In Tehran it is illegal for a man to sleep with a woman who is not his wife, but it is quite legal to have more than one wife. So men would come to this woman’s flat and marry her. Half an hour later they would issue her a certificate of divorce and go home, back to their first wife I suppose
These guys evidently thought they were very clever for they had worked out how to keep to God’s holy law and sleep with whoever they wanted to at the same time!
Their consciences were clear because they had abided by the letter of the law. They hadn’t slept around. They hadn’t committed adultery. They hadn’t dishonoured their original wife or the other woman. They had simply exploited a loophole in the word of God by enjoying an entirely legitimate half-hour marriage. And Jesus says, “what a load of rubbish!”
Adultery is adultery, regardless of whether you have a certificate of divorce to legitimate the shedding of your old wife or a certificate of a half-hour marriage to justify taking on a new one.
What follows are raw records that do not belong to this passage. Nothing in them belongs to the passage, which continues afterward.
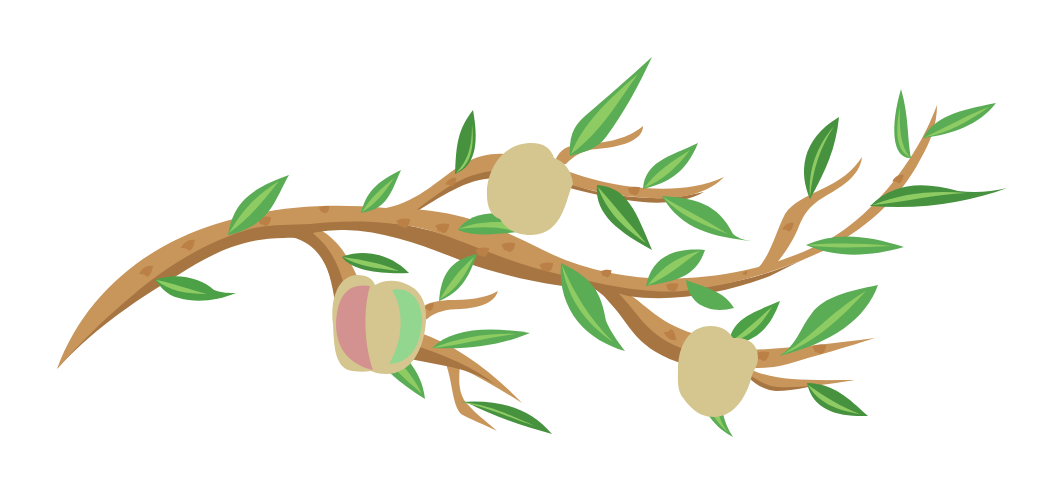
<!DOCTYPE html>
<html lang="en">
<head>
<meta charset="utf-8">
<title>Fruit branch</title>
<style>
:root {
  --paper: #ffffff;
  --bark: #c8955a;
  --bark-shade: #a67542;
  --knot: #ba8046;
  --leaf: #5aad54;
  --leaf-mid: #4ca046;
  --leaf-deep: #46923f;
  --vein: #8ecb63;
  --fruit: #d5c68f;
  --blush: #d3928f;
  --mint: #92d68f;
}
html, body { margin: 0; height: 100%; overflow: hidden; background: var(--paper); }
.branch { display: block; width: 1063px; height: 494px; }
.bark { fill: var(--bark); }
.bark-shade { fill: var(--bark-shade); }
.knots { fill: var(--knot); }
.leaf { fill: var(--leaf); }
.leaf-mid { fill: var(--leaf-mid); }
.leaf-deep { fill: var(--leaf-deep); }
.vein { fill: var(--vein); }
.fruit { fill: var(--fruit); }
.blush { fill: var(--blush); }
.mint { fill: var(--mint); }
</style>
</head>
<body>
<svg class="branch" viewBox="0 0 1063 494" role="img" aria-label="Branch with green leaves and three round fruits">
  <defs>
    <path id="knot" d="M-7 3C-4-3 1-6 7-5C6 0 5 4 1 6C-1 3-4 3-7 3Z"/>
    <path id="knot-flat" d="M-7-2C-3-5 3-5 7-4C7 0 5 5 1 5C-1 3-2 4-4 3C-5 1-5-1-7-2Z"/>
  </defs>

  <g id="twigs">
    <path class="bark" d="M554 164C558 152 564 146 577 145C602 143 625 141 643 126C643 141 620 147 597 149C582 150 574 156 566 164Z"/>
    <path class="bark" d="M758 268C770 256 776 232 785 214C793 202 806 197 820 190C840 181 853 171 862 157C860 177 839 188 824 197C809 206 804 214 799 226C792 244 781 258 774 266Z"/>
    <path class="bark" d="M420 309C427 302 438 301 448 300C468 300 484 299 498 291C494 304 477 308 461 309C446 309 435 312 427 319L418 322Z"/>
    <path class="bark" d="M446 364L460 364C459 378 458 389 464 400C473 412 485 420 497 431C485 425 470 419 461 414C452 404 453 384 446 364Z"/>
    <path class="bark" d="M752 350C789 348 830 344 875 338C848 347 814 356 788 364C774 368 763 368 754 368Z"/>
    <path class="bark-shade" d="M750 373C777 384 805 380 838 381C816 385 795 391 776 391C764 390 755 384 748 377Z"/>
    <path class="bark" d="M752 370C777 382 817 380 855 380C825 385 797 388 778 387C766 386 757 380 750 375Z"/>
  </g>

  <g id="upper-bough">
    <path class="bark" d="M386 208C420 201 441 177 464 163C481 154 498 152 514 155L508 176C474 174 449 190 410 216Z"/>
    <path class="bark-shade" d="M412 213C443 191 463 170 508 170L506 178C472 176 452 190 414 213Z"/>
    <path class="bark-shade" d="M562 180C591 193 617 196 650 198C674 199 690 195 704 192C686 202 663 204 643 202C612 199 588 193 562 186Z"/>
    <path class="bark" d="M564 170C591 180 617 186 644 188C674 190 700 188 724 177C709 193 681 200 650 198C616 196 589 191 562 182Z"/>
  </g>

  <g id="lower-boughs">
    <path class="bark" d="M300 222C330 229 346 249 360 283L344 293Z"/>
    <path class="bark-shade" d="M284 232C312 236 328 252 344 288L335 302C330 270 322 242 294 236Z"/>
    <path class="bark-shade" d="M297 226C323 234 337 258 344 285L337 302C330 271 322 245 292 237Z"/>
    <path class="bark" d="M418 332C456 345 490 370 522 403C487 381 452 361 414 349Z"/>
    <path class="bark-shade" d="M414 345C449 357 473 367 496 385C478 374 462 369 446 366L410 359Z"/>
    <path class="bark" d="M618 288C644 300 654 322 695 334L690 358C642 346 643 318 605 290Z"/>
    <path class="bark-shade" d="M588 285L613 288C639 311 644 337 690 351L687 365C635 350 631 325 610 303C604 295 597 290 588 285Z"/>
  </g>

  <g id="main-bough">
    <path class="bark-shade" d="M57 369C92 312 150 262 230 232C260 221 290 222 320 222C375 218 412 222 474 244C525 263 563 276 602 280C673 296 741 287 804 259L770 276C727 292 675 303 628 296L607 290C560 289 502 276 465 262C427 247 387 231 345 230C333 230 321 231 313 233L324 246C315 239 300 237 284 238C240 238 210 255 178 275C128 305 90 333 57 369Z"/>
    <path class="bark" d="M57 369C84 295 145 246 216 224C273 206 327 203 386 208C458 208 495 226 543 250C588 273 641 281 686 278C730 276 776 265 814 247C854 230 890 191 914 152C924 136 931 121 937 105C937 125 930 143 920 160C899 200 864 230 823 251C777 272 735 284 691 290C649 296 596 283 558 274C506 262 475 245 432 231C393 220 344 220 310 224C290 225 271 224 250 229C207 241 164 268 133 295C104 319 79 344 57 369Z"/>
  </g>

  <g id="knots" class="knots">
    <use href="#knot" x="146" y="271"/>
    <use href="#knot" x="188" y="245"/>
    <use href="#knot-flat" x="264" y="221"/>
    <use href="#knot-flat" x="324" y="210" transform="translate(81 52) scale(.75)"/>
    <use href="#knot-flat" x="403" y="223"/>
    <use href="#knot-flat" x="442" y="228"/>
    <use href="#knot-flat" x="508" y="247"/>
    <use href="#knot-flat" x="482" y="252"/>
    <use href="#knot-flat" x="546" y="267"/>
    <use href="#knot-flat" x="606" y="273" transform="translate(121 55) scale(.8)"/>
    <use href="#knot-flat" x="672" y="287" transform="translate(67 29) scale(.9)"/>
    <use href="#knot-flat" x="634" y="191" transform="translate(63 19) scale(.9)"/>
    <use href="#knot" transform="translate(451 182) scale(.8)"/>
    <use href="#knot" transform="translate(788 227) scale(.8)"/>
    <use href="#knot" transform="translate(898 179) scale(.8)"/>
    <use href="#knot-flat" transform="translate(819 349)"/>
    <use href="#knot-flat" transform="translate(762 356)"/>
    <use href="#knot" transform="translate(670 335) scale(.9 -1)"/>
    <use href="#knot" transform="translate(429 307) scale(.7)"/>
    <use href="#knot" transform="translate(745 273) scale(.4)"/>
  </g>

  <g id="leaves-left">
    <path class="leaf" d="M228 235C233 206 246 190 289 175C274 201 271 225 228 235Z"/>
    <path class="vein" d="M229 233C242 211 255 196 279 181C265 199 250 218 229 233Z"/>
    <path class="leaf-mid" d="M155 280C176 272 201 278 214 290C222 293 229 293 236 293C217 301 196 303 179 298C166 295 161 287 155 280Z"/>
    <path class="vein" d="M156 280C174 283 190 290 207 294C187 294 169 291 156 280Z"/>
    <path class="leaf" d="M361 213C366 193 376 182 401 170C391 192 388 209 361 213Z"/>
    <path class="vein" d="M362 212C371 197 382 188 394 178C385 192 375 205 362 212Z"/>
    <path class="leaf-deep" d="M455 174C456 147 457 130 473 110C478 138 478 165 455 174Z"/>
    <path class="vein" d="M456 173C468 160 472 148 472 124C475 148 470 166 456 173Z"/>
    <path class="leaf-deep" d="M342 257C360 249 389 252 409 273C384 274 353 272 342 257Z"/>
    <path class="vein" d="M343 257C363 260 381 263 399 271C375 268 357 266 343 257Z"/>
    <path class="leaf" d="M439 301C441 276 449 260 477 254C469 277 461 292 439 301Z"/>
    <path class="vein" d="M440 299C450 282 459 270 474 257C465 276 456 290 440 299Z"/>
    <path class="leaf" d="M432 348C451 329 485 326 530 333C506 343 476 350 432 348Z"/>
    <path class="vein" d="M433 348C458 338 486 333 516 334C489 337 461 345 433 348Z"/>
    <path class="leaf" d="M390 373L408 360C418 373 423 383 425 399C412 391 401 383 390 373Z"/>
    <path class="vein" d="M397 371L404 367C412 376 418 386 422 394C414 387 405 379 397 371Z"/>
    <path class="leaf-deep" d="M460 402C500 399 530 408 552 434C521 426 491 415 468 403Z"/>
    <path class="vein" d="M460 402C490 404 513 417 535 426C509 418 492 408 460 402Z"/>
  </g>

  <g id="leaves-centre">
    <path class="leaf" d="M570 156C569 139 572 127 585 116C606 98 628 79 652 57C638 87 623 114 606 137C596 150 583 152 570 156Z"/>
    <path class="vein" d="M571 154C582 126 605 102 638 74C617 103 602 131 571 154Z"/>
    <path class="leaf" d="M458 230C468 214 491 210 520 216L518 232C492 235 472 236 458 230Z"/>
    <path class="vein" d="M459 229C475 222 494 221 516 223L514 231C494 226 478 227 459 229Z"/>
    <path class="leaf-deep" d="M597 185C627 187 636 211 652 250C621 233 594 215 597 185Z"/>
    <path class="vein" d="M598 187C613 204 629 223 646 243C624 228 606 211 598 187Z"/>
    <path class="leaf" d="M643 189C645 162 668 157 698 143C686 173 668 183 643 189Z"/>
    <path class="vein" d="M644 188C656 172 671 162 690 150C677 168 661 181 644 188Z"/>
    <path class="leaf" d="M662 196C694 198 718 203 733 234C739 239 745 240 751 241C715 237 681 230 662 196Z"/>
    <path class="vein" d="M663 197C684 209 706 220 728 234C703 225 680 216 663 197Z"/>
    <path class="leaf" d="M646 286C651 261 668 247 705 250C696 277 676 281 646 286Z"/>
    <path class="vein" d="M648 285C662 267 678 256 700 251C684 262 668 277 648 285Z"/>
    <path class="leaf" d="M686 280C706 288 724 291 734 308C711 314 689 306 686 280Z"/>
    <path class="leaf" d="M561 263C592 278 601 291 606 321C612 334 618 342 625 351C589 341 557 312 561 263Z"/>
    <path class="vein" d="M562 265C574 293 589 318 613 342C585 323 567 297 562 265Z"/>
  </g>

  <g id="leaves-right">
    <path class="leaf-deep" d="M810 199C799 174 800 140 839 117C836 148 826 170 810 199Z"/>
    <path class="vein" d="M810 197C808 169 817 146 834 126C820 148 813 169 810 197Z"/>
    <path class="leaf" d="M911 158C892 159 890 127 901 89C909 117 907 136 911 158Z"/>
    <path class="vein" d="M910 157C896 151 895 130 900 107C899 130 901 147 910 157Z"/>
    <path class="leaf" d="M923 138C934 117 959 110 996 103C979 125 953 134 923 138Z"/>
    <path class="vein" d="M925 137C947 127 965 116 989 107C969 121 949 133 925 137Z"/>
    <path class="leaf-deep" d="M870 206C893 183 922 181 958 191C975 193 990 192 1007 188C969 202 925 210 870 206Z"/>
    <path class="vein" d="M872 205C903 193 932 190 967 193C934 194 907 202 872 205Z"/>
    <path class="leaf" d="M806 245C835 233 862 234 904 247C869 257 836 258 806 245Z"/>
    <path class="vein" d="M807 245C834 243 861 243 891 246C861 247 833 249 807 245Z"/>
    <path class="leaf" d="M779 356C797 345 799 330 812 313C824 297 848 291 878 285C866 319 832 343 779 356Z"/>
    <path class="vein" d="M781 355C808 341 830 312 866 291C844 315 818 341 781 355Z"/>
    <path class="leaf-mid" d="M729 341C734 319 749 314 780 301C771 326 758 342 729 345Z"/>
    <path class="vein" d="M733 340C746 330 758 319 772 307C762 324 750 336 733 342Z"/>
    <path class="leaf-deep" d="M807 383C835 384 848 398 868 416C841 417 813 412 807 383Z"/>
    <path class="vein" d="M808 385C824 396 841 407 860 414C835 410 818 402 808 385Z"/>
    <path class="leaf" d="M707 413L722 408C724 421 728 429 733 437C722 431 714 424 707 413Z"/>
    <path class="vein" d="M712 414L718 412C721 422 724 428 729 433C722 428 717 421 712 414Z"/>
  </g>

  <g id="fruits">
    <path class="fruit" d="M487 188C490 163 506 143 532 143C543 143 551 148 554 158C564 161 572 171 573 184C566 196 564 235 531 235C515 235 505 228 500 219C491 216 486 208 487 188Z"/>
    <path class="fruit" d="M678 367C679 345 689 326 711 326C722 326 729 331 733 338C746 337 758 342 758 358C758 366 753 370 751 379C746 397 734 417 714 417C697 417 688 405 681 395C677 387 678 378 678 367Z"/>
    <g id="split-fruit">
      <path class="fruit" d="M333 324C330 299 338 275 358 275C367 275 373 279 375 285C383 280 396 279 406 284C422 290 427 305 426 321C424 350 411 374 386 374C380 374 375 373 371 371C364 372 355 372 348 370C334 364 334 343 333 324Z"/>
      <path class="blush" d="M336 324C337 301 344 282 370 286C363 310 364 345 373 370C351 365 336 350 336 324Z"/>
      <path class="mint" d="M392 290C411 286 421 301 422 319C421 345 411 363 389 364C403 342 405 310 392 290Z"/>
    </g>
  </g>
</svg>
</body>
</html>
The laws of marriage and divorce had been put in place for a reason – to protect people and preserve the peace, but that doesn’t mean you can exploit loopholes in those laws to maintain your sanctimonious moral self-righteousness while you abuse your partner.
Adultery is adultery, selfishness is selfishness and sin is sin. And while Jesus’ polemic here is not really aimed at hammering sinners or even adulterers as such, He is targeting those persons who would try to justify their selfish and abusive activities through keeping them within the literal letter of the law It’s all about protecting the vulnerable, and not using the letter of the law as an excuse for abuse.
Doris Mae Golberg wrote:
I have lost my husband, but I am not supposed to mourn.
I have lost my children; they don’t know to whom they belong.
I have lost my relatives; they do not approve.
I have lost his relatives; they blame me.
I have lost my friends; they don’t know how to act.
I feel I have lost my church; do they think I have sinned too much?
I am afraid of the future,
I am ashamed of the past,
I am confused about the present.
I am so alone,
I feel so lost.
God, please stay by me, You are all I have left.
And plenty of us have been there too, and all I really want to say here is that I believe we can be fully confident in these situations that the response of Jesus is not to put the boot in, despite the way some of His people might use passages such as today’s Gospel reading to justify their judgementalism.
No. Yesterday, today, forever, Jesus is the same – the friend of the weak, the protector of the vulnerable and the advocate of the sinner. Glory to His name!
First Preached by Father Dave at Holy Trinity Dulwich Hill, October 2009.